“ I’m just worried about cauliflower,” replied Jans.
“Mmmmmmmm,” they murmured in unison.
‘Oh, glory, they’re working on a crossword puzzle,’ I thought. I am totally useless at crossword puzzles. The three of us do things together. I would never cope with crossword puzzles!
“What are you up to?”
“We’re doing a Codeword puzzle,” B answered. “No, stop scowling! I’ll show you how it works.”
She pointed out a crossword puzzle type frame. In it three letters of the alphabet were strewn at odd places around the puzzle. These are the ‘clues’ to the rest of the puzzle!
“Down here you have the alphabet with the three letters crossed out. Now you have to fill in the rest to make up words.”
Hesitantly I made a suggestion.
“Yeah, Gaye, I think that could work,” said B with a smile. I joined in solving the puzzle and found to my delight that I could do it. To my relief, I discovered that over the years my brain had improved.
I am now able to do Codewords. It takes me a long time and, unlike B and Jans, I do the easy ones. But their feelings on completion, are nothing compared to mine. The satisfaction when I complete a puzzle is insurmountable.

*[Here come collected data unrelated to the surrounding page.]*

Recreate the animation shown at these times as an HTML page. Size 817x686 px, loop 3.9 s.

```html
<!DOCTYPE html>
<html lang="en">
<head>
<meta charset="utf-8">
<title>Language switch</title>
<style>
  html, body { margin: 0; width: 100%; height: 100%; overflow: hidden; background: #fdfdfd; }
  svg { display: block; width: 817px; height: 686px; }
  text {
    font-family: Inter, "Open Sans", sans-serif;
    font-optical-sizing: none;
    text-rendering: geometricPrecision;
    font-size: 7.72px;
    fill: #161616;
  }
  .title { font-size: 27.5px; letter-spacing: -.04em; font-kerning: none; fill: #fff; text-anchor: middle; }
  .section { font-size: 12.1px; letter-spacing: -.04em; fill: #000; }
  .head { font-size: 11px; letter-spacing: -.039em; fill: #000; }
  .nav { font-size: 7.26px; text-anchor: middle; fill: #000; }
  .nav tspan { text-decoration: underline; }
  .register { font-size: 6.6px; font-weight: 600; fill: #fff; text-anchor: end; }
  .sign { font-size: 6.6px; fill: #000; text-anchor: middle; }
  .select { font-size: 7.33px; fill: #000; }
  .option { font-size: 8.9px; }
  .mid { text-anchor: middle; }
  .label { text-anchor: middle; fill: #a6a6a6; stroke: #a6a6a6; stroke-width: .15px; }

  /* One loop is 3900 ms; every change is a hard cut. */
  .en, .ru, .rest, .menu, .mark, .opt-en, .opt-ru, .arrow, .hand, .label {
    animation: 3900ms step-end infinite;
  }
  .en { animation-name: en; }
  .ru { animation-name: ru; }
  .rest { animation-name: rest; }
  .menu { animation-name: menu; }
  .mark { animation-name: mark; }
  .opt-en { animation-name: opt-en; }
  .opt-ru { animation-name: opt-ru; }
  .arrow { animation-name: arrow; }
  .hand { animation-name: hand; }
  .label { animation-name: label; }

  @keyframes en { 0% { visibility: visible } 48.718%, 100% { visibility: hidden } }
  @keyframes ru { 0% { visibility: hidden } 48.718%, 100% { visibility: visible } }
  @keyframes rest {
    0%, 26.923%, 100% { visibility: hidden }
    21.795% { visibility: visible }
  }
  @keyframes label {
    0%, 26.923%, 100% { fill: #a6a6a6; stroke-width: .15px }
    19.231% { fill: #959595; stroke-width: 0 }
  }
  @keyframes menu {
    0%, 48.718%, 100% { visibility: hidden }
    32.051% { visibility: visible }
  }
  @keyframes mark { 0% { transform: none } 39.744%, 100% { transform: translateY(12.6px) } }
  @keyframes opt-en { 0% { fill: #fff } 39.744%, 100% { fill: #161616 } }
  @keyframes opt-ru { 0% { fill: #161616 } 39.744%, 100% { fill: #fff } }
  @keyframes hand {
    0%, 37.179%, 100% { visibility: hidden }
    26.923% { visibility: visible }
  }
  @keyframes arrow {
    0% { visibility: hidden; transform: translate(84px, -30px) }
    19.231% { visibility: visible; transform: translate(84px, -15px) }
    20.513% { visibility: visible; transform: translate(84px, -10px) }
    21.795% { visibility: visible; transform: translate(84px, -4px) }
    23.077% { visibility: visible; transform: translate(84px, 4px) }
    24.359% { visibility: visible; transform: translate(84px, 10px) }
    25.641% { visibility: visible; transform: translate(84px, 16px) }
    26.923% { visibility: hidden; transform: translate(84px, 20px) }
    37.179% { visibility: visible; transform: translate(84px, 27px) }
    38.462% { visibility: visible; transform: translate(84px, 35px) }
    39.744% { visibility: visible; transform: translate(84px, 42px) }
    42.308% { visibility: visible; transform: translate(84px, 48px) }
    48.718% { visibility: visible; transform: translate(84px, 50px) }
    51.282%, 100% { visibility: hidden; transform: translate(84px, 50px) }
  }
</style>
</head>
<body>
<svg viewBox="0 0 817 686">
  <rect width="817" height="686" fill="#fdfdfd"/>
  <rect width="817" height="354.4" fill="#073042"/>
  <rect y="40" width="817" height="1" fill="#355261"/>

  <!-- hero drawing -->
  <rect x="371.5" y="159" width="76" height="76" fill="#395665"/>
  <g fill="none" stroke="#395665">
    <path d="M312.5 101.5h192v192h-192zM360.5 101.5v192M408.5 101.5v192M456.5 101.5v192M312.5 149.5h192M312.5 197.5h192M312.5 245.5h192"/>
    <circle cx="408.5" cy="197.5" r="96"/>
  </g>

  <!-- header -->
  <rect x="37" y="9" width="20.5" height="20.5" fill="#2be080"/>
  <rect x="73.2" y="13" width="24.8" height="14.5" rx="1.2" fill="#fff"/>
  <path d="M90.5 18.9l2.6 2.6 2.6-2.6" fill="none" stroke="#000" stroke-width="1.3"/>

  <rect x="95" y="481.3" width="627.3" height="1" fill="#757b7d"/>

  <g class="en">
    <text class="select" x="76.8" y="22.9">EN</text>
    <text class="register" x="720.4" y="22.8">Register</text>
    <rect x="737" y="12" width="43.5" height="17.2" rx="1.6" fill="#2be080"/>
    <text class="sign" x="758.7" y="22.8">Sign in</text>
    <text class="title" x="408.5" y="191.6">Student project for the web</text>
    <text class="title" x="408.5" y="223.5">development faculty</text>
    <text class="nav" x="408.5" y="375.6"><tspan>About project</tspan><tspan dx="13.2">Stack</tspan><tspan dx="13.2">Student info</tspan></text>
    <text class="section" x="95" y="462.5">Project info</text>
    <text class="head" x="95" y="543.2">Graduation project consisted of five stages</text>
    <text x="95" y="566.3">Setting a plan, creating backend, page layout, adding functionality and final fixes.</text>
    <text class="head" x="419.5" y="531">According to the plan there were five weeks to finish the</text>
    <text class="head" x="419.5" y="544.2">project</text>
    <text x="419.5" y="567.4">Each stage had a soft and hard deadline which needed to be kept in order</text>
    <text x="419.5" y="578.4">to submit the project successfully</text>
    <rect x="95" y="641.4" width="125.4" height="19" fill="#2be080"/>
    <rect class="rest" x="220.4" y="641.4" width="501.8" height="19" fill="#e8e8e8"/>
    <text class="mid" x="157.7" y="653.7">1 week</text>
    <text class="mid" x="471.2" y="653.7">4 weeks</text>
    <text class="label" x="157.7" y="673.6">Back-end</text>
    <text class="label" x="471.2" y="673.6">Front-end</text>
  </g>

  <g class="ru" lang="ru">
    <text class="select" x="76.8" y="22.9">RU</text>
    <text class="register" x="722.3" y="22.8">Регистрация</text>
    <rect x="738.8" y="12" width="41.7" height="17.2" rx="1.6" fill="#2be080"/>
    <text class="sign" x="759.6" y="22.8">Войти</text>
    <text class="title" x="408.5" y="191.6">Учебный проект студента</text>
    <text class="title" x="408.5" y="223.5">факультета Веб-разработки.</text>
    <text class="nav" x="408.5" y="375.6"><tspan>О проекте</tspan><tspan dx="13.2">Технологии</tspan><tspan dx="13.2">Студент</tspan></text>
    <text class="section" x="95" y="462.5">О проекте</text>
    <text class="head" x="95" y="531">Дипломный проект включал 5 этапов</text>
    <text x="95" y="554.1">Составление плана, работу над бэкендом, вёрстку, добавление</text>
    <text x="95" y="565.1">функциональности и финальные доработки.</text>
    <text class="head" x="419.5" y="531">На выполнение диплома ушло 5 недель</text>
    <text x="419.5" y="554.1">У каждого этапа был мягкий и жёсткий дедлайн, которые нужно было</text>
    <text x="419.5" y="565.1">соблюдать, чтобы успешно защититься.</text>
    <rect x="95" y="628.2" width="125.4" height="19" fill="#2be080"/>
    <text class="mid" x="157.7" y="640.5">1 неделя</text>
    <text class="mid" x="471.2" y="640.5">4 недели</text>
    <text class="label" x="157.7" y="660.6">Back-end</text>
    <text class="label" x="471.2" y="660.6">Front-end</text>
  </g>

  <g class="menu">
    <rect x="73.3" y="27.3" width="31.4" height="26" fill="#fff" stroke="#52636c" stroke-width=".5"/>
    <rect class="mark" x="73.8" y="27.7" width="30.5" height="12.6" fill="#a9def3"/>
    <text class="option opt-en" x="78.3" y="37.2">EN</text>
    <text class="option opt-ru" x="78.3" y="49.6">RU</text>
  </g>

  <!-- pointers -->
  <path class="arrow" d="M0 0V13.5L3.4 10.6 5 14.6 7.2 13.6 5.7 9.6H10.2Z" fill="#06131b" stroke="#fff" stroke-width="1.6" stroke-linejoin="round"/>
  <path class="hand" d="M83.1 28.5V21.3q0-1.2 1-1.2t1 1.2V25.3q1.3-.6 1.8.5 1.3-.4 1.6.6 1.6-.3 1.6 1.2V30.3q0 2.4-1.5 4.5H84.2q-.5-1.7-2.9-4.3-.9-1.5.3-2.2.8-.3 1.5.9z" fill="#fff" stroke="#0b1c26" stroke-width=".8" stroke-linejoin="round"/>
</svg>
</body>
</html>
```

I look at all the painstakingly filled in words with utter delight and joy!

The CodeCracker CodeWord Puzzle from the Cape Times

I now have a Codeword App on my iPad. I try and get this brain of mine to battle with a puzzle daily. It is good for my damaged brain. It is good for every brain! Medical gurus now tell us that puzzles stave off brain ‘old age’! I wish to have a vitally working brain in my eighty year old body!

With a smile, I think back to my childhood code, the sign language code, my parents code and I now look at the Codeword puzzle that tries to baffle me. It won’t though. I won’t let it.
I have always had a desire to crack life’s codes. There are those that I solve and those that I learn from.

That is the wonder of this code of life!